# [Records shown]
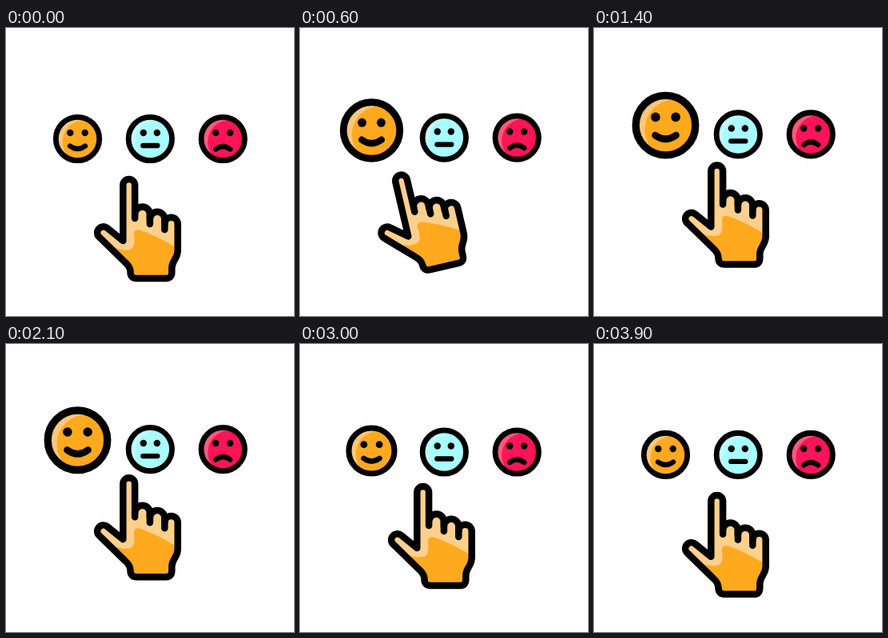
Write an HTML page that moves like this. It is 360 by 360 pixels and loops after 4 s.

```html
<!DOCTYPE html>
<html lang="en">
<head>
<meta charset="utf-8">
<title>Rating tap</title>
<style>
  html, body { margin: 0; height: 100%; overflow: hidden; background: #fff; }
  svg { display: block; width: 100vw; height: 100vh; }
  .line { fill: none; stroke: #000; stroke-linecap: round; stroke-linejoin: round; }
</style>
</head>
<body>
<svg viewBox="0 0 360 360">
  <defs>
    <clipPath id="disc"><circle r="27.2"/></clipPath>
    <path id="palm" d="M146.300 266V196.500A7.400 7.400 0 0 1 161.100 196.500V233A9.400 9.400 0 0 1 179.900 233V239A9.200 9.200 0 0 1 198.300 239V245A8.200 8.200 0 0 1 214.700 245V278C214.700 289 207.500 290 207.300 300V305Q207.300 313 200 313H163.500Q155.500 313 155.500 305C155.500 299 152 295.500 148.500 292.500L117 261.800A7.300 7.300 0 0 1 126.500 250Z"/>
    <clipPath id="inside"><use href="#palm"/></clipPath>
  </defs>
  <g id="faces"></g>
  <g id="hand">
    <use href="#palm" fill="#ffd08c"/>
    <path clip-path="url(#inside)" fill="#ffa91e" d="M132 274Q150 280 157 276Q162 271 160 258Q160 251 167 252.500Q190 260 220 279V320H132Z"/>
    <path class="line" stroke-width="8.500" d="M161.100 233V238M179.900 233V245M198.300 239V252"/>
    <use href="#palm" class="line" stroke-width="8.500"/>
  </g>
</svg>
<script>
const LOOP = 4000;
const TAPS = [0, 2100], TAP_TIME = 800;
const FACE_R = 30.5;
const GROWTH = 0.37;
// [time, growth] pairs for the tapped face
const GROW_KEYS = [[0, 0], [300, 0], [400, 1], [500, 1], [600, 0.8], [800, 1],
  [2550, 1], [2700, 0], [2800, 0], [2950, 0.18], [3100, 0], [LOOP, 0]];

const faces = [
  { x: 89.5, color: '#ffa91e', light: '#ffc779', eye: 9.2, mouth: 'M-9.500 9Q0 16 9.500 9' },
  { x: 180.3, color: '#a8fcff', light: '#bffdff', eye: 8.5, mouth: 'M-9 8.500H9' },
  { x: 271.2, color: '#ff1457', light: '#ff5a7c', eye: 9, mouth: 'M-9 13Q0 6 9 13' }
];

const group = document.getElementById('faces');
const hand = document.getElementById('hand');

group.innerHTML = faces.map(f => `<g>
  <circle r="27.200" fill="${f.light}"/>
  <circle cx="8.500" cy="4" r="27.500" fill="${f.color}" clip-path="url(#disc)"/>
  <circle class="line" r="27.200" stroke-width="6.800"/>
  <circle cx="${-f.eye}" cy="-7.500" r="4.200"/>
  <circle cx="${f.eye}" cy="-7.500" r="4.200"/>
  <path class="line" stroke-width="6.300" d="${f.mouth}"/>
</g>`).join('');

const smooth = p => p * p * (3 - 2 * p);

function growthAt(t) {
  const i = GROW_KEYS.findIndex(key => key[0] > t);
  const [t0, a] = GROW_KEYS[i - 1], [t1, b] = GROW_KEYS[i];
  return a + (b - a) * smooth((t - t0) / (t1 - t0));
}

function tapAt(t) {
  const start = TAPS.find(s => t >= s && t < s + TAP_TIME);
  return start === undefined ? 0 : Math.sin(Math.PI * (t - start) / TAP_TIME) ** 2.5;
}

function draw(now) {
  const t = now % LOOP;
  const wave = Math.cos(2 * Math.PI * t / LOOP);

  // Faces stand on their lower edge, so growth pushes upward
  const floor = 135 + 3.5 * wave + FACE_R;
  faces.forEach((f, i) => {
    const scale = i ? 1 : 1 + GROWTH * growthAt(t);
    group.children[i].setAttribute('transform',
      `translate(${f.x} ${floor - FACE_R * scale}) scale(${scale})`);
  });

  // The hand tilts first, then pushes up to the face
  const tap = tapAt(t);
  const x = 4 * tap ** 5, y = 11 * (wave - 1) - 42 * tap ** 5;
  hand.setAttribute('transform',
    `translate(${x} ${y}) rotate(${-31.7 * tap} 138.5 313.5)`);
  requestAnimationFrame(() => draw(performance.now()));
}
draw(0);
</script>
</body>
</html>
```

==

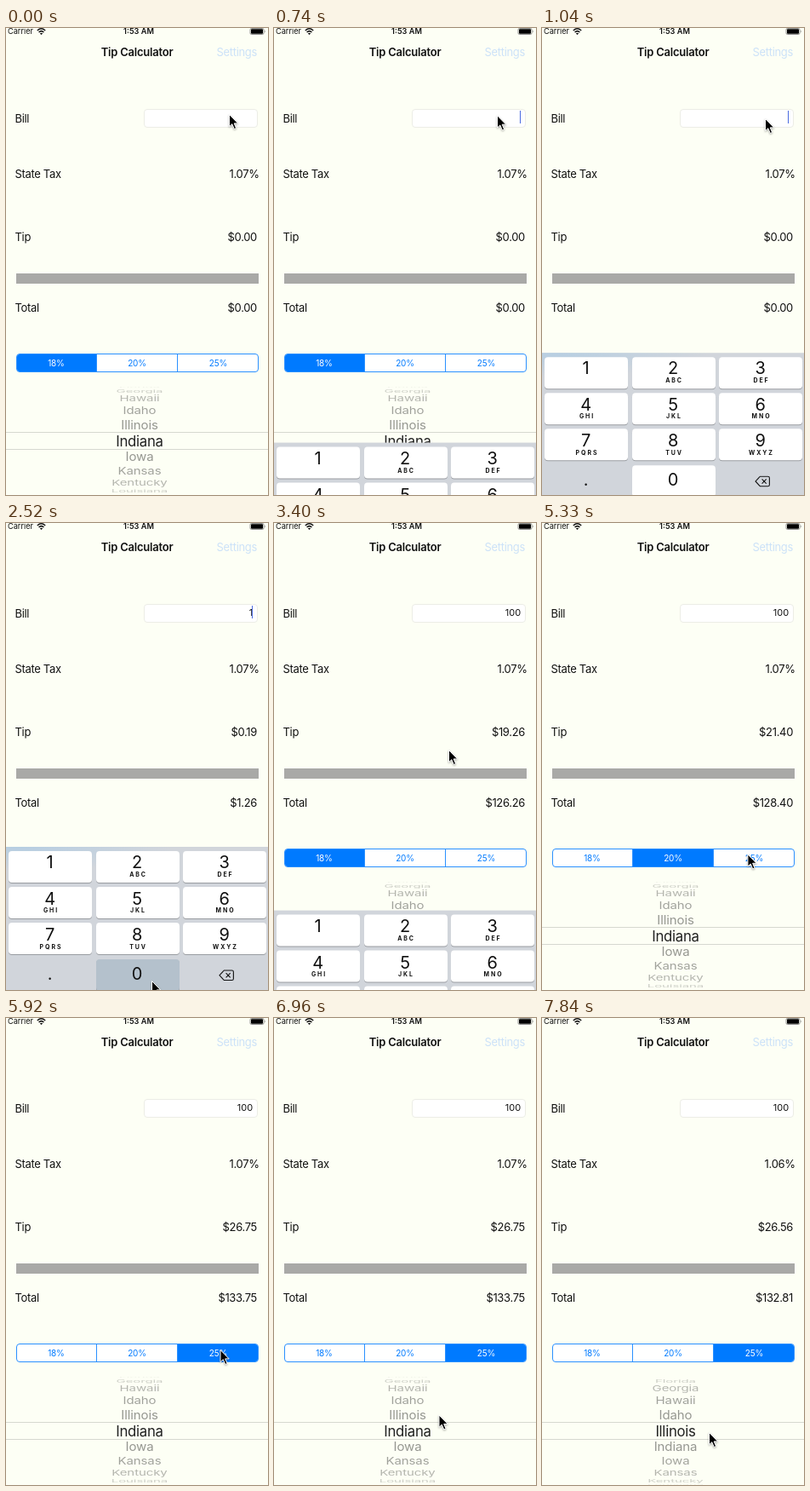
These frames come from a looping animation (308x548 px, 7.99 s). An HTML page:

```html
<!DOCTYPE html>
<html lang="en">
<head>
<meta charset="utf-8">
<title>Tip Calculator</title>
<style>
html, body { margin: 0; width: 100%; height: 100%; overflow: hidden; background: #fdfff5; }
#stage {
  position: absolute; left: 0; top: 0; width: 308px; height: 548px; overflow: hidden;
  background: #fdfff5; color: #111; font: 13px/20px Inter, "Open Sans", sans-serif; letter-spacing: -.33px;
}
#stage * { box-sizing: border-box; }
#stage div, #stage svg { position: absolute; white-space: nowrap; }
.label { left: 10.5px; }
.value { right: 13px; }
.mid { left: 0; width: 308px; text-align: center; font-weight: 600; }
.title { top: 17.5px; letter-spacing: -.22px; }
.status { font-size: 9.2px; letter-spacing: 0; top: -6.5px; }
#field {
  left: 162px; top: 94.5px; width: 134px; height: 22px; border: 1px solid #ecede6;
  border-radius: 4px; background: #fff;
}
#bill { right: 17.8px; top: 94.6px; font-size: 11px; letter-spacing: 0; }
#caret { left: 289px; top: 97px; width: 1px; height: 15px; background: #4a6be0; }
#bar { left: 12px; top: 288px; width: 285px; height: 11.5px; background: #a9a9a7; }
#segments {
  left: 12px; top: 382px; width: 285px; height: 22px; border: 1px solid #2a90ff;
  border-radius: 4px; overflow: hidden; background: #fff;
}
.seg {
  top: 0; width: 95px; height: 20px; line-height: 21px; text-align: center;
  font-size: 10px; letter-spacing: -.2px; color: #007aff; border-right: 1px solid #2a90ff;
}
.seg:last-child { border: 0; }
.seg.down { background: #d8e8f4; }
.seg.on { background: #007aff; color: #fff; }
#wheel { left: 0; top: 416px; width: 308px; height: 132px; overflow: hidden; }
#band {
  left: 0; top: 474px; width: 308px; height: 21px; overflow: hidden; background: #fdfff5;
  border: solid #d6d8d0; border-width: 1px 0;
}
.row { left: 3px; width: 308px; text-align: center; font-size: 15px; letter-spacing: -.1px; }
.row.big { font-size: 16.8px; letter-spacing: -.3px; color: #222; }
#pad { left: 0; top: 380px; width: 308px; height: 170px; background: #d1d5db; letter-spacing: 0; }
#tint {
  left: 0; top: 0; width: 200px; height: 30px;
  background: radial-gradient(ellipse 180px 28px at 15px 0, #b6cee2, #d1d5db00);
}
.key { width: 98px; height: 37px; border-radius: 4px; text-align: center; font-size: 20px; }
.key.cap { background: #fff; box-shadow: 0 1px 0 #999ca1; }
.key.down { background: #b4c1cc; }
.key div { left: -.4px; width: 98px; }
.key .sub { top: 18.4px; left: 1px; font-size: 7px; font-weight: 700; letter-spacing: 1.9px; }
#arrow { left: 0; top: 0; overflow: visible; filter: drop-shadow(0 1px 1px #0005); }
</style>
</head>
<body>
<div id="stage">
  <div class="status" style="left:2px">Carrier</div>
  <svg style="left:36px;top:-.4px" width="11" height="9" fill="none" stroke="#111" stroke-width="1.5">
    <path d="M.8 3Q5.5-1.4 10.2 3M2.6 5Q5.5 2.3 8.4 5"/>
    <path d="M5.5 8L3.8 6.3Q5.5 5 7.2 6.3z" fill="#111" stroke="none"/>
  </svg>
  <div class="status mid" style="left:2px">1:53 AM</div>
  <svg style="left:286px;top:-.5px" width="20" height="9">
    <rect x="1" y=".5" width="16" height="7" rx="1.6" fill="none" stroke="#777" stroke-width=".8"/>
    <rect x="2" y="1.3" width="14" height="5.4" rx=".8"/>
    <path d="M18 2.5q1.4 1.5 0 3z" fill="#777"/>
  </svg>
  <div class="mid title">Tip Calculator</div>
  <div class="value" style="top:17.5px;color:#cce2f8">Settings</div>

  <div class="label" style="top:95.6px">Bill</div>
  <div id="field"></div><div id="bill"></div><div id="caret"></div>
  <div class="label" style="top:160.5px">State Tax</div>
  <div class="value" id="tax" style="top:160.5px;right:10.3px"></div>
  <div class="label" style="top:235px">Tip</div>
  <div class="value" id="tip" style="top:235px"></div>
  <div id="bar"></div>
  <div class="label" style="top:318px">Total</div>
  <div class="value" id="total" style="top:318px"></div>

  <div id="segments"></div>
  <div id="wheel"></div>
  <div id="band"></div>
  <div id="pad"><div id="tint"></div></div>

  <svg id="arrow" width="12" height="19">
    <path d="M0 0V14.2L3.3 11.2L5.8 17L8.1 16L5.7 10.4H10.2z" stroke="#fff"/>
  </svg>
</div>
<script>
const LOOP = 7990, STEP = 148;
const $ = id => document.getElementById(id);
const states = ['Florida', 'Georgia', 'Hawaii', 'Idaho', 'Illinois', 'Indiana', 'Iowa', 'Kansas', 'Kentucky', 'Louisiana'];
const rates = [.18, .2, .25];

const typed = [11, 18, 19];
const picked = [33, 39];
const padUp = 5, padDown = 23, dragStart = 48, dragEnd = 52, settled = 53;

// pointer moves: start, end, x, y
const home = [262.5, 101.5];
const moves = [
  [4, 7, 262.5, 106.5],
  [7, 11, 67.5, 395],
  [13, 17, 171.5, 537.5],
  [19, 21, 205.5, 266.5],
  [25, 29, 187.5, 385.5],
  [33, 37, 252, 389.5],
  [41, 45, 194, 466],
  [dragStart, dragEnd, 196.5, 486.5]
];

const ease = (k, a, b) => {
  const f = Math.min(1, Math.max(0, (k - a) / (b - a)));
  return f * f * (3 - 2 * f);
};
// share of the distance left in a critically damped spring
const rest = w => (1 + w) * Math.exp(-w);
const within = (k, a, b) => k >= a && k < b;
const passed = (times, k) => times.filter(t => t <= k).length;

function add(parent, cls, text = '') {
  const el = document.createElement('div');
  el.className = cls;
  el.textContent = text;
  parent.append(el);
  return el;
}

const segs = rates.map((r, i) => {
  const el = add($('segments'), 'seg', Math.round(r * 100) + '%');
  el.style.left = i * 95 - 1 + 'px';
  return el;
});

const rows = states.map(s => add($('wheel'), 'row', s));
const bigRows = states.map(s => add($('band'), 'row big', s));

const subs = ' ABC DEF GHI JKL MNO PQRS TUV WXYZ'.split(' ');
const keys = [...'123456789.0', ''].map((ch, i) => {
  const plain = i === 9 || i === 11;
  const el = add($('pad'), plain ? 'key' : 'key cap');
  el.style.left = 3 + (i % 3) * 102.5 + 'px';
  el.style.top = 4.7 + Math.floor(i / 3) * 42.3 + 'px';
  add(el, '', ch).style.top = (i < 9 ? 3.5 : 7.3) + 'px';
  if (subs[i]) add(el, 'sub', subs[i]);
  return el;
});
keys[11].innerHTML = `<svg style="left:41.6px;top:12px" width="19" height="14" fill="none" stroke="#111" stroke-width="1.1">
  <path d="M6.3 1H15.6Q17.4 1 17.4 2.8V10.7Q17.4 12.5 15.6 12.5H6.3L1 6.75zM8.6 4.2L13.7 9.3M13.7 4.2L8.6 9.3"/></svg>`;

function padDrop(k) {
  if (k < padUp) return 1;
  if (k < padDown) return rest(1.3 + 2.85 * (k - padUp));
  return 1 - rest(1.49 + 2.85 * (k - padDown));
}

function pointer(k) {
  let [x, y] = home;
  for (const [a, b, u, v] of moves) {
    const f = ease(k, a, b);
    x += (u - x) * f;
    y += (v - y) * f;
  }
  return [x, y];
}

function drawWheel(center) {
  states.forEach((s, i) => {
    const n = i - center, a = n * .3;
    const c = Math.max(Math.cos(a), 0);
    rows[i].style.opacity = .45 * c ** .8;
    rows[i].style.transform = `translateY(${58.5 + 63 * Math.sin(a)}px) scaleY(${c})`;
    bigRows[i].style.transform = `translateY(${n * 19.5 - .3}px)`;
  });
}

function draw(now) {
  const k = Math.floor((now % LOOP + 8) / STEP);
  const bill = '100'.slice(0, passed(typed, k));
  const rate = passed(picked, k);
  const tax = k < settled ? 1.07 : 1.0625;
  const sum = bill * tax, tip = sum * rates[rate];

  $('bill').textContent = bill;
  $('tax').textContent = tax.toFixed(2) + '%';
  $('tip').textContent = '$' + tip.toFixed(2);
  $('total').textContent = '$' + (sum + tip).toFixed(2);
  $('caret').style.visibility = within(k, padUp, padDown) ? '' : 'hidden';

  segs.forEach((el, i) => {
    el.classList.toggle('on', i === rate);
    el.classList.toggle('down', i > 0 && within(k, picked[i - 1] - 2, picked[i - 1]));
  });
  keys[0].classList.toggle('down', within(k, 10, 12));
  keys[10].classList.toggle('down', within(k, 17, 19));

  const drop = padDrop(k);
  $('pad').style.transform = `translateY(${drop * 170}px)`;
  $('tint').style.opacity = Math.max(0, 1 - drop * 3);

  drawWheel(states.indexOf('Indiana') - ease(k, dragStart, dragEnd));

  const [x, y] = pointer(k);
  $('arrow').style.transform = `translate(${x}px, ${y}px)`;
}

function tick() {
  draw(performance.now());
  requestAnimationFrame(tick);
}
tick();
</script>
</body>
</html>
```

# [Requirement]
Return every line of the data above in which "absolute" appears.

# [Solution for this task]
  position: absolute; left: 0; top: 0; width: 308px; height: 548px; overflow: hidden;
#stage div, #stage svg { position: absolute; white-space: nowrap; }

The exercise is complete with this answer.